May 10, 2006
Language eyed as Fed set to raise rates
By Tim Ahmann
WASHINGTON (Reuters) - The Federal Reserve is set to raise
interest rates on Wednesday to the highest level in five years
and may use a post-meeting statement to open the door to a
pause after 16 straight, well-telegraphed hikes.
Meeting for only the second time under Chairman Ben
Bernanke, the central bank's policy-setting Federal Open Market
Committee appears certain to raise the overnight federal funds
rate by a quarter-percentage point to 5 percent.
The meeting began at 8:30 a.m., a half-hour earlier than
usual, a Fed official said. The central bank cited no reason
for the early start.
The latest Fed salvo against inflation would take the
benchmark lending rate to its highest level since April 2001,
just after the U.S. economy slipped into recession.
The seeming certainty of the rate decision, which will be
announced around 2:15 p.m., stands in contrast to the questions
surrounding what the Fed might say about its future plans in
its post-meeting announcement.
Some economists think the widely anticipated rate increase
will be the last in a cycle dating to June 2004; others think
officials might take no action at their subsequent meeting in
June but that the economy's momentum will force the Fed to push
credit costs higher later in the year to keep inflation tamped
The heightened uncertainty is also in evidence at the
central bank, and policy-makers are expected to step back from
guidance they offered after the last rate hike in March that
"some further policy firming may be needed."
"The trick will be to choose language that prevents the
market from finding guidance in the statement where none is
intended," economist Lou Crandall of Wrightson ICAP said in a
note to clients. But Crandall added the Fed would "have to be
careful not to soften the language too much for fear of
appearing to signal that the tightening cycle is over."
Economists at Goldman Sachs said carving out room for a
possible pause after foreshadowing rate hikes for the past two
years poses "an unprecedented challenge" for the Fed.
Bernanke told Congress two weeks ago the Fed could pause at
some point, even if inflation risks were not entirely balanced,
in order to assess incoming data and get a clearer sense of the
He said, however, such a pause would not preclude further
rate moves and economists expect the Fed's statement to

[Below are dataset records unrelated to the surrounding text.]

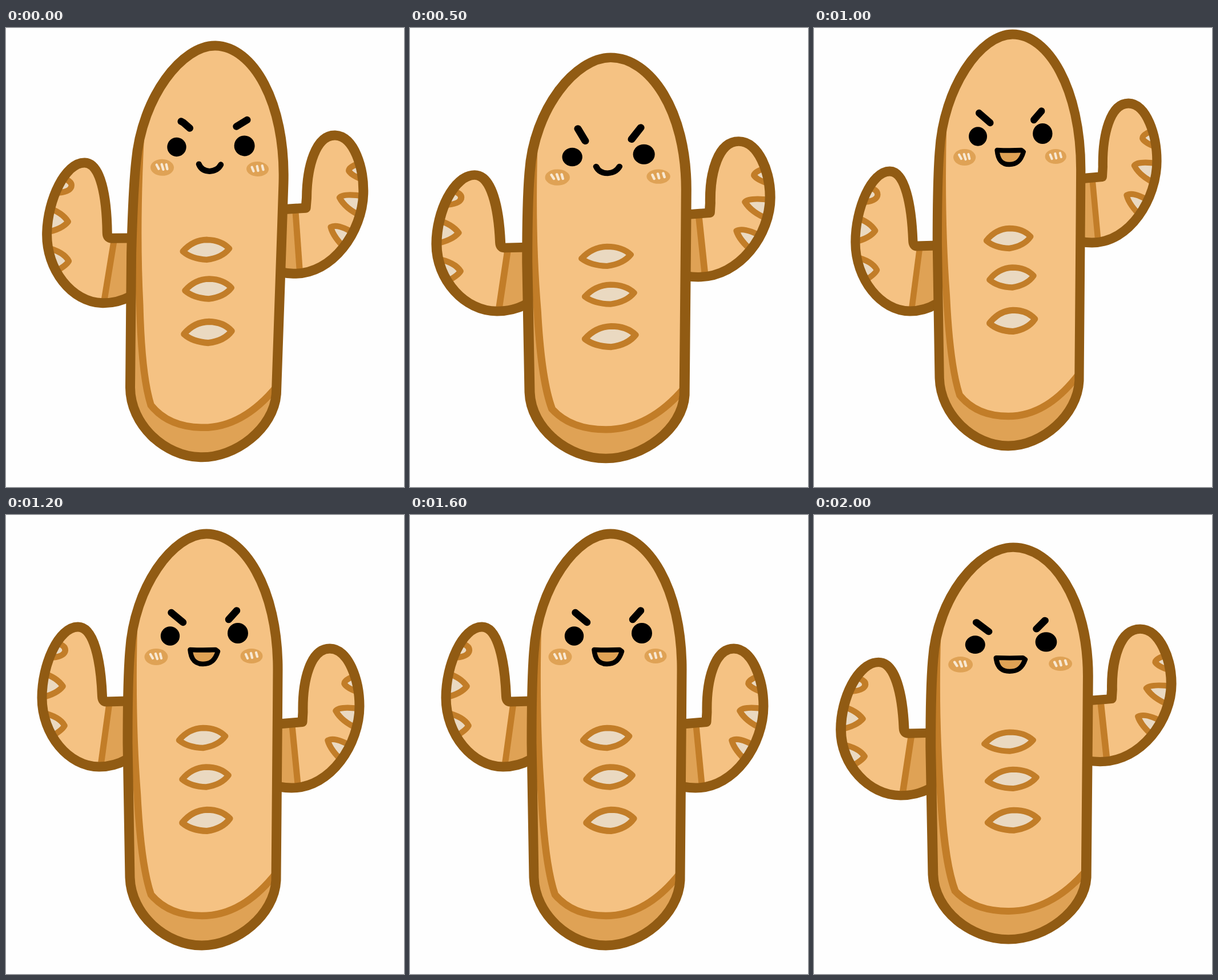
These frames come from a looping animation (697 px wide and 804 px high, 2.1 s). An HTML page:

```html
<!DOCTYPE html>
<html lang="en">
<head>
<meta charset="utf-8">
<title>Dancing bread</title>
<style>
html, body { margin: 0; width: 100%; height: 100%; overflow: hidden; background: #fefefe; }
svg { display: block; width: 100vw; height: 100vh; }
.line { fill: none; stroke: #915b13; stroke-width: 17; stroke-linejoin: round; }
.crust { fill: #f5c283; }
.shade { fill: #dfa255; }
.fold { fill: none; stroke: #c27d28; stroke-width: 11; }
.cut { fill: #ead9c1; stroke: #c27d28; stroke-width: 10.5; stroke-linejoin: round; }
.ink { fill: none; stroke: #000; stroke-width: 12.5; stroke-linecap: round; stroke-linejoin: round; }
.glow { fill: none; stroke: #f8e8d2; stroke-width: 4.3; stroke-linecap: round; }
</style>
</head>
<body>
<svg viewBox="0 0 697 804">
  <defs>
    <path id="bodyShape" d="M351 33C416 33 476 128 476 270L475.5 345L473 640C470 700 405 754 343 754C280 754 219 700 217 635L213 400C213 350 213 290 217 240C224 125 293 33 351 33Z"/>
    <path id="leftShape" d="M212 326L176 327Q169 327 168.500 318C166 255 154 196 126 196C92 196 63 262 63 320C63 385 110 441 163 441C182 441 196 437 212 428"/>
    <path id="rightShape" d="M478 366L519 362.500L520 345C519 290 533 234 567 234C600 234 619 290 619 335C619 400 570 478 500 478Q490 478 478 476"/>
    <path id="slash" class="cut" d="M303 394.500Q320 374 345 373Q370 373 384 387.500Q372 404 345 408Q318 407 303 394.500Z"/>
    <clipPath id="bodyClip"><use href="#bodyShape"/></clipPath>
    <clipPath id="leftClip"><use href="#leftShape"/></clipPath>
    <clipPath id="rightClip"><use href="#rightShape"/></clipPath>
  </defs>

  <g id="left">
    <use href="#leftShape" class="crust"/>
    <g clip-path="url(#leftClip)">
      <path class="shade" d="M182 320L166 450H220V320Z"/>
      <path class="fold" d="M182 322L165 446"/>
      <path class="cut" d="M88 224Q106 229 103.500 239Q100 249 76 250"/>
      <path class="cut" d="M62 276Q89 284 99.500 300Q89 314 60 320"/>
      <path class="cut" d="M62 346Q94 353 102.500 369Q98 378 74 391"/>
    </g>
    <use href="#leftShape" class="line"/>
  </g>

  <g id="right">
    <use href="#rightShape" class="crust"/>
    <g clip-path="url(#rightClip)">
      <path class="shade" d="M500 355L512 485H470V355Z"/>
      <path class="fold" d="M500 358L512 482"/>
      <path class="cut" d="M614 281Q592 288 592.500 295.500Q597 304 622 312"/>
      <path class="cut" d="M624 340Q584 334 577.500 343Q588 362 616 374"/>
      <path class="cut" d="M610 408Q576 387 563.500 395Q568 412 592 434"/>
    </g>
    <use href="#rightShape" class="line"/>
  </g>

  <g id="body">
    <use href="#bodyShape" class="shade"/>
    <g clip-path="url(#bodyClip)">
      <path class="crust" d="M224 190C221 300 223 400 230 490C234 570 242 630 254 665Q285 702 343 702Q415 702 474 626H500V0H224Z"/>
      <path class="fold" style="stroke-width:12.5" d="M224 190C221 300 223 400 230 490C234 570 242 630 254 665Q285 702 343 702Q415 702 474 626"/>
    </g>
    <use href="#bodyShape" class="line"/>

    <use href="#slash"/>
    <use href="#slash" x="5.500" y="68.500"/>
    <use href="#slash" transform="translate(-3.500 119) scale(1.03 1.065)"/>

    <ellipse class="shade" cx="263" cy="248.500" rx="20.500" ry="14.500"/>
    <ellipse class="shade" cx="430" cy="247" rx="19.500" ry="13"/>
    <path class="glow" d="M253 244l4 7M262 243l3 9M270 243l2 8M420 244l3 7M429 242l2 8M438 241l2 7"/>

    <circle cx="287.500" cy="212" r="16.700"/>
    <circle cx="406" cy="207" r="18"/>
    <path id="brows" class="ink"/>
    <path id="smile" class="ink" style="stroke-width:10" d="M327 241Q332 253 346 253Q360 252 365.500 241"/>
    <path id="laugh" class="ink" style="stroke-width:8.500;fill:#dfa255" d="M322.500 236Q346 237 367 236L371 239C366 255 358 261 345 261C330 261 324 252 322.500 236Z"/>
  </g>
</svg>

<script>
const STEP = 100, HOLD = 300, LOOP = 2100;

const BROWS = {
  calm: "M294 167L298 169L309.500 178.500M409.500 161.500L391 173.500",
  fierce: "M296.800 161L309 183M400.700 159L385.600 180",
  happy: "M289.500 171L310 188M404 167.500L390 183"
};

const SQUASH = [1.059, 0, 0, .974, -20.3, 19.6];
const LANDED = [1.048, 0, 0, .9526, -19, 25.2];

// m: body matrix, l / r: arm heights, dx: right arm inset
const pose = (m, l, r, dx, brows = "happy", smileY = null) => ({ m, l, r, dx, brows, smileY });

const P = {
  idle: pose([1, .025, -.026, 1, 17, -10.75], 47.5, -49.5, -1.5, "calm", 0),
  dip: pose([1.03, .012, -.01, .98, -2, 9], 47, -49, -4, "calm", -5),
  deep: pose([1.075, 0, 0, .955, -26, 34], 47, -49, -3, "fierce", -12),
  crouch: pose(SQUASH, 47, -49, -4.5, "fierce", -12),
  jump: pose([.956, 0, 0, 1, 12.2, -22], 77, -80, -3.5),
  land: pose(LANDED, 46, -48.5, -4),
  stand: pose([1, 0, 0, 1, 0, 0], 0, 0, 0),
  sink: pose(SQUASH, 23, -24, -1),
  settle: pose(SQUASH, 47, -49, -4.5)
};

const order = ["idle", "dip", "deep", "crouch"];
for (let i = 0; i < 3; i++) order.push("jump", "land", "stand", "sink");
order.push("jump", "settle", "land");

const $ = id => document.getElementById(id);
const set = (id, key, val) => $(id).setAttribute(key, val);

function draw(name) {
  const p = P[name], m = `matrix(${p.m})`;
  set("body", "transform", m);
  set("left", "transform", `translate(0 ${p.l}) ${m}`);
  set("right", "transform", `translate(${p.dx} ${p.r}) ${m}`);
  set("brows", "d", BROWS[p.brows]);
  const smiling = p.smileY !== null;
  set("smile", "visibility", smiling ? "visible" : "hidden");
  set("laugh", "visibility", smiling ? "hidden" : "visible");
  if (smiling) set("smile", "transform", `translate(0 ${p.smileY})`);
}

let start = null;
function tick(now) {
  if (start === null) start = now;
  const t = (now - start) % LOOP;
  const i = t < HOLD ? 0 : 1 + Math.floor((t - HOLD) / STEP);
  draw(order[i]);
  requestAnimationFrame(tick);
}
draw("idle");
requestAnimationFrame(tick);
</script>
</body>
</html>
```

indicate a willingness to continue to push rates higher.
"We believe the rate hike on Wednesday will mark the last
of the current tightening cycle, but even if we are right and
the Fed does move to the sidelines, it deliberately will not
tell us the tightening cycle is over," David Rosenberg, North
American economist at Merrill Lynch, wrote in a research note.
The difficulty of the Fed's task is underscored by the
tension between the central bank's forecast of slower growth
ahead with recent signs of bubbling inflation pressures.
The Fed's favored gauge of core consumer prices rose a
stiff 0.3 percent in March, pushing the 12-month increase up to
2 percent -- the top of Bernanke's comfort zone. It appears
inflation expectations are drifting up as well.
However, in a potential sign of slowing economic growth,
the economy created only 138,000 jobs in April, far fewer than
analysts had expected.